This year, The U.S. Congress is looking into reauthorizing Section 702 of the Foreign Intelligence Surveillance Act. The Act permits the Government to collect communications of specific foreign individuals physically outside the United States. 702 is used to protect Americans against terrorism, espionage, and cyberattacks. To date, however, one crucial benefit of 702 collections has been overlooked – how 702 information helps prevent sensitive U.S. technology from ending up in the hands of such adversaries as Russia and the People’s Republic of China. If not reauthorized, the Act will lapse in December.
For 2023, the Annual Threat Assessment report leads with the threat posed by nation-state actors: China, Russia, Iran, and North Korea, especially given their relentless push to use advances in technology to surpass U.S. militarily.
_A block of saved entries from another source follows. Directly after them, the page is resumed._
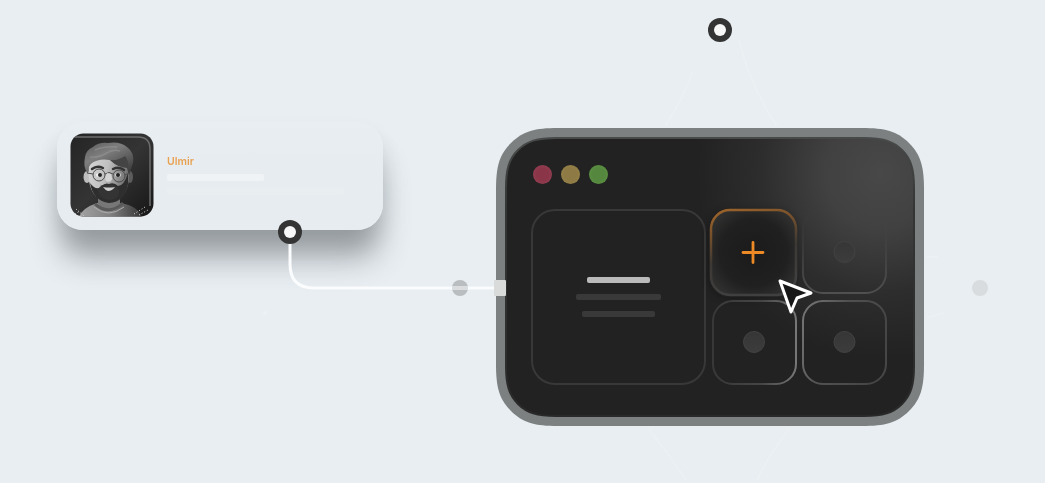
<!DOCTYPE html>
<html lang="en">
<head>
<meta charset="utf-8">
<title>Connected workspace</title>
<style>
:root {
  --page: #e8eef2;
  --card: #e7ecf0;
  --ink: #222;
  --frame: #7c8081;
  --outline: #383838;
  --accent: #e9a04f;
  --plus: #ee8a26;
  --node: #343434;
  --wire: #fbfcfd;
}
* { box-sizing: border-box; }
html, body { margin: 0; }
body { width: 1045px; height: 483px; overflow: hidden; }
.stage { position: relative; width: 1045px; height: 483px; overflow: hidden; background: var(--page); }
.stage > *, .window > *, .profile > * { position: absolute; }
.orbits, .wiring, .pointer { left: 0; top: 0; }

.profile {
  left: 57px; top: 122px; width: 326px; height: 108px;
  border-radius: 26px;
  background: linear-gradient(#e8eef2, var(--card) 40%);
  box-shadow: 0 32px 30px -4px rgba(60, 64, 68, .42), 0 12px 22px -2px rgba(60, 64, 68, .12);
}
.avatar { left: 13px; top: 11px; }
.name {
  left: 110px; top: 33px; margin: 0;
  font: 600 10.5px/14px "Inter", "Open Sans", sans-serif;
  color: var(--accent);
}
.bar { height: 7px; border-radius: 2px; background: #f0f3f5; }
.bar-long { left: 110px; top: 52px; width: 97px; }
.bar-faint { left: 110px; top: 66px; width: 177px; background: #e9eef1; }

.window { left: 496px; top: 128px; width: 428px; height: 298px; }
.shell, .tiles { left: 0; top: 0; }
.lights { left: 37px; top: 37px; display: flex; gap: 9px; }
.light { width: 19px; height: 19px; border-radius: 50%; }
.close { background: radial-gradient(#8a3648 45%, #98425a); }
.minimise { background: radial-gradient(#8d7a45 45%, #9d8748); }
.expand { background: radial-gradient(#55873f 45%, #5f9a43); }
.panel {
  left: 35px; top: 81px; width: 175px; height: 176px;
  border: 2px solid var(--outline); border-radius: 24px;
}
.panel i { position: absolute; height: 6px; border-radius: 2px; background: #393939; }
.panel .headline { left: 54px; top: 66px; width: 63px; background: #b9bab9; }
.panel .line-one { left: 43px; top: 83px; width: 85px; }
.panel .line-two { left: 49px; top: 100px; width: 73px; }
</style>
</head>
<body>
<main class="stage">
  <svg class="orbits" width="1045" height="483" fill="none" stroke="#eff3f6" stroke-width="2" aria-hidden="true">
    <path d="M692 72Q684 98 665 126M739 40Q750 86 777 126M648 428Q668 453 686 480M790 428Q770 453 757 480" opacity=".5"/>
    <path d="M926 257H938M926 318L944 313" opacity=".3"/>
    <circle cx="265" cy="313" r="1" opacity=".6"/>
  </svg>

  <section class="profile">
    <svg class="avatar" width="84" height="84" viewBox="70 133 84 84" role="img" aria-label="Avatar of a bearded man with glasses">
      <defs>
        <linearGradient id="tile-shade" x2="1" y2="1"><stop stop-color="#242424"/><stop offset=".5" stop-color="#343434"/><stop offset="1" stop-color="#161616"/></linearGradient>
        <linearGradient id="skin" x2="1" y2=".3"><stop stop-color="#d6d6d6"/><stop offset=".5" stop-color="#c0c0c0"/><stop offset="1" stop-color="#6f6f6f"/></linearGradient>
        <linearGradient id="hair" x2=".8" y2="1"><stop stop-color="#5c5c5c"/><stop offset=".4" stop-color="#7e7e7e"/><stop offset="1" stop-color="#3c3c3c"/></linearGradient>
        <linearGradient id="shirt" x2="1"><stop stop-color="#a2a2a2"/><stop offset=".5" stop-color="#808080"/><stop offset="1" stop-color="#363636"/></linearGradient>
        <clipPath id="avatar-tile"><rect x="70.500" y="133.500" width="83" height="83" rx="13"/></clipPath>
      </defs>
      <g clip-path="url(#avatar-tile)">
        <rect x="70" y="133" width="84" height="84" fill="url(#tile-shade)"/>
        <path d="M74 137H138Q150 137 150 149V206" fill="none" stroke="#6c6c6c" stroke-width="1.500"/>
        <path d="M79 217Q82 208 97 203H121Q138 206 142 217Z" fill="url(#shirt)"/>
        <path d="M98 192H120V205Q109 213 98 204Z" fill="#777"/>
        <path d="M95 204Q109 216 123 203" fill="none" stroke="#5a5a5a" stroke-width="3"/>
        <path d="M94 207Q108 219 124 207" fill="none" stroke="#adadad"/>
        <ellipse cx="87" cy="177" rx="3.500" ry="6" fill="#bdbdbd"/>
        <ellipse cx="130" cy="177" rx="3" ry="6" fill="#5c5c5c"/>
        <path d="M88 160Q108 152 129 160V180Q126 201 109 202Q92 200 89 181Z" fill="url(#skin)"/>
        <path d="M90 183Q96 191 101 187Q105 182 109 184Q114 182 118 186Q124 186 128 173V184Q125 202 109 203Q93 201 90 183Z" fill="#2e2e2e"/>
        <path d="M98 190Q100 184 108 184Q116 184 119 190Q120 199 109 200Q99 199 98 190Z" fill="#343434"/>
        <path d="M103 187Q109 188 115 187Q112 191 108 191Q105 190 103 187Z" fill="#cfcfcf"/>
        <path d="M87 173Q83 166 85 157Q86 150 93 147Q99 142 108 143Q120 141 127 147Q135 153 133 163L129 175L126 165Q119 168 110 160Q99 158 92 163Q88 166 88 173Z" fill="url(#hair)"/>
        <path d="M90 157Q99 158 107 153Q113 149 120 151M95 150Q105 146 117 147" fill="none" stroke="#999" stroke-width="1.500" opacity=".5"/>
        <path d="M110 160Q118 161 125 156Q129 160 128 168Q118 168 110 160Z" fill="#444"/>
        <path d="M92 169Q97 165 103 168M113 169Q119 166 124 170" fill="none" stroke="#333" stroke-width="2.500" stroke-linecap="round"/>
        <ellipse cx="99" cy="175" rx="3" ry="2" fill="#eee"/>
        <ellipse cx="118" cy="175" rx="3" ry="2" fill="#ccc"/>
        <circle cx="100" cy="175" r="2" fill="#222"/><circle cx="118" cy="175" r="2" fill="#222"/>
        <g fill="none" stroke="#4c4c4c"><circle cx="99" cy="175" r="6"/><circle cx="119" cy="176" r="6"/><path d="M105 174Q109 171 113 174M93 174L87 173M125 175L129 173"/></g>
        <path d="M107 173Q103 181 108 182Q114 182 111 174Z" fill="#d4d4d4"/>
        <path d="M76 209L84 216M75 214L80 211M134 214L145 207M139 215L148 210" stroke="#ddd" stroke-dasharray="1 2"/>
      </g>
    </svg>
    <p class="name">Ulmir</p>
    <span class="bar bar-long"></span>
    <span class="bar bar-faint"></span>
  </section>

  <svg class="wiring" width="1045" height="483" aria-hidden="true">
    <defs>
      <g id="node"><circle r="12" fill="var(--node)"/><circle r="6" fill="#f7f7f7"/></g>
    </defs>
    <circle cx="460" cy="288" r="8" fill="#b9bdc0"/>
    <circle cx="980" cy="288" r="8" fill="#d8dcdf"/>
    <path d="M290 236V264Q290 288 314 288H500" fill="none" stroke="var(--wire)" stroke-width="3"/>
    <path d="M452 288H468" stroke="#dadddf" stroke-width="3"/>
    <use href="#node" x="290" y="232"/>
    <use href="#node" x="720" y="30"/>
  </svg>

  <section class="window">
    <svg class="shell" width="428" height="298" aria-hidden="true">
      <defs>
        <radialGradient id="glow" gradientUnits="userSpaceOnUse" cx="385" cy="45" r="185"><stop stop-color="#484848"/><stop offset=".3" stop-color="#414141"/><stop offset=".65" stop-color="#2d2d2d"/><stop offset="1" stop-color="#222"/></radialGradient>
        <linearGradient id="rim" x2="0" y2="1"><stop stop-color="#484a4a"/><stop offset=".25" stop-color="#343535"/><stop offset="1" stop-color="#292929"/></linearGradient>
      </defs>
      <path d="M62 0H366C389 0 401 3 413 15C425 27 428 39 428 62V236C428 259 425 271 413 283C401 295 389 298 366 298H62C39 298 27 295 15 283C3 271 0 259 0 236V62C0 39 3 27 15 15C27 3 39 0 62 0Z" fill="var(--frame)"/>
      <path d="M60 10H368C387 10 397 13 406 22C415 31 418 41 418 60V238C418 257 415 267 406 276C397 285 387 288 368 288H60C41 288 31 285 22 276C13 267 10 257 10 238V60C10 41 13 31 22 22C31 13 41 10 60 10Z" fill="url(#glow)" stroke="url(#rim)" stroke-width="2"/>
    </svg>
    <div class="lights">
      <span class="light close"></span>
      <span class="light minimise"></span>
      <span class="light expand"></span>
    </div>
    <div class="panel"><i class="headline"></i><i class="line-one"></i><i class="line-two"></i></div>
    <svg class="tiles" width="428" height="298" aria-hidden="true">
      <defs>
        <linearGradient id="accent-edge" x2=".25" y2="1"><stop stop-color="#a0652a"/><stop offset=".3" stop-color="#74502c"/><stop offset=".6" stop-color="#3c3834"/><stop offset="1" stop-color="#404040"/></linearGradient>
        <linearGradient id="edge-low" x2="0" y2="1"><stop stop-color="#444" stop-opacity="0"/><stop offset=".35" stop-color="#484848" stop-opacity=".3"/><stop offset="1" stop-color="#505050"/></linearGradient>
        <linearGradient id="edge-right" x2="1" y2="0"><stop stop-color="#383838"/><stop offset=".6" stop-color="#464646"/><stop offset="1" stop-color="#777"/></linearGradient>
        <linearGradient id="edge-left" x2="1" y2=".3"><stop stop-color="#777"/><stop offset=".5" stop-color="#505050"/><stop offset="1" stop-color="#464646"/></linearGradient>
        <radialGradient id="tile-depth" r=".72"><stop stop-color="#1b1b1b"/><stop offset=".55" stop-color="#202020"/><stop offset="1" stop-color="#3b3a39"/></radialGradient>
        <linearGradient id="dot-shade" x2="0" y2="1"><stop stop-color="#363636"/><stop offset="1" stop-color="#3c3c3c"/></linearGradient>
        <filter id="soft" x="-20%" y="-20%" width="140%" height="140%"><feGaussianBlur stdDeviation="4"/></filter>
        <circle id="dot" r="10.500" fill="url(#dot-shade)" stroke="#424242"/>
      </defs>
      <rect x="213" y="83" width="88" height="86" rx="20" fill="#111" opacity=".35" filter="url(#soft)"/>
      <g fill="none" stroke-width="2">
        <rect x="307" y="82" width="83" height="83" rx="20" stroke="url(#edge-low)"/>
        <rect x="217" y="173" width="83" height="83" rx="20" stroke="url(#edge-right)"/>
        <rect x="307" y="173" width="83" height="83" rx="20" stroke="url(#edge-left)"/>
      </g>
      <rect x="215" y="82" width="85" height="85" rx="19" fill="url(#tile-depth)" stroke="url(#accent-edge)" stroke-width="2.500"/>
      <path d="M247 124.500H267M257 114.500V134.500" stroke="var(--plus)" stroke-width="2.800" stroke-linecap="round"/>
      <use href="#dot" x="348.500" y="124"/>
      <use href="#dot" x="258" y="214"/>
      <use href="#dot" x="348.500" y="214"/>
    </svg>
  </section>

  <svg class="pointer" width="1045" height="483" aria-hidden="true">
    <rect x="494" y="280" width="12" height="16" rx="1" fill="#d9dbdb"/>
    <path d="M780 281L811 293L797 298L791 312Z" fill="#171717" stroke="#fff" stroke-width="3" stroke-linejoin="round"/>
  </svg>
</main>
</body>
</html>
Such technologies as hypersonics, quantum computing, and artificial intelligence have the potential to reshape the geopolitical landscape. Quantum computing, for example, will enable the country that develops the technology first to create unbreakable encryption and potentially break all existing encryption, revealing the world’s most sensitive national security communications.
Efforts to combat threats depend on access to information obtained on adversaries, including information collected thanks to Section 702. Specific 702-derived information has been used to disrupt illicit procurement networks, select companies for end-use checks overseas, and inform licensing processes. It has also been used to prevent adversaries from obtaining desired technologies and to add foreign parties to our Entity List.
This year, a Disruptive Technology Strike Force was created to target illicit actors, protect supply chains, and prevent critical technology from being acquired by authoritarian regimes and hostile nation-states. The first five cases involved a wide range of technology exploitation efforts, from alleged procurement networks created to help the Russian military and intelligence services obtain sensitive U.S. technology to defendants allegedly stealing source code from U.S. technology companies to market it to Chinese competitors.
Congress will hear from stakeholders on how best to strike a proper balance that protects legitimate privacy interests while permitting appropriate use of 702 to protect national security.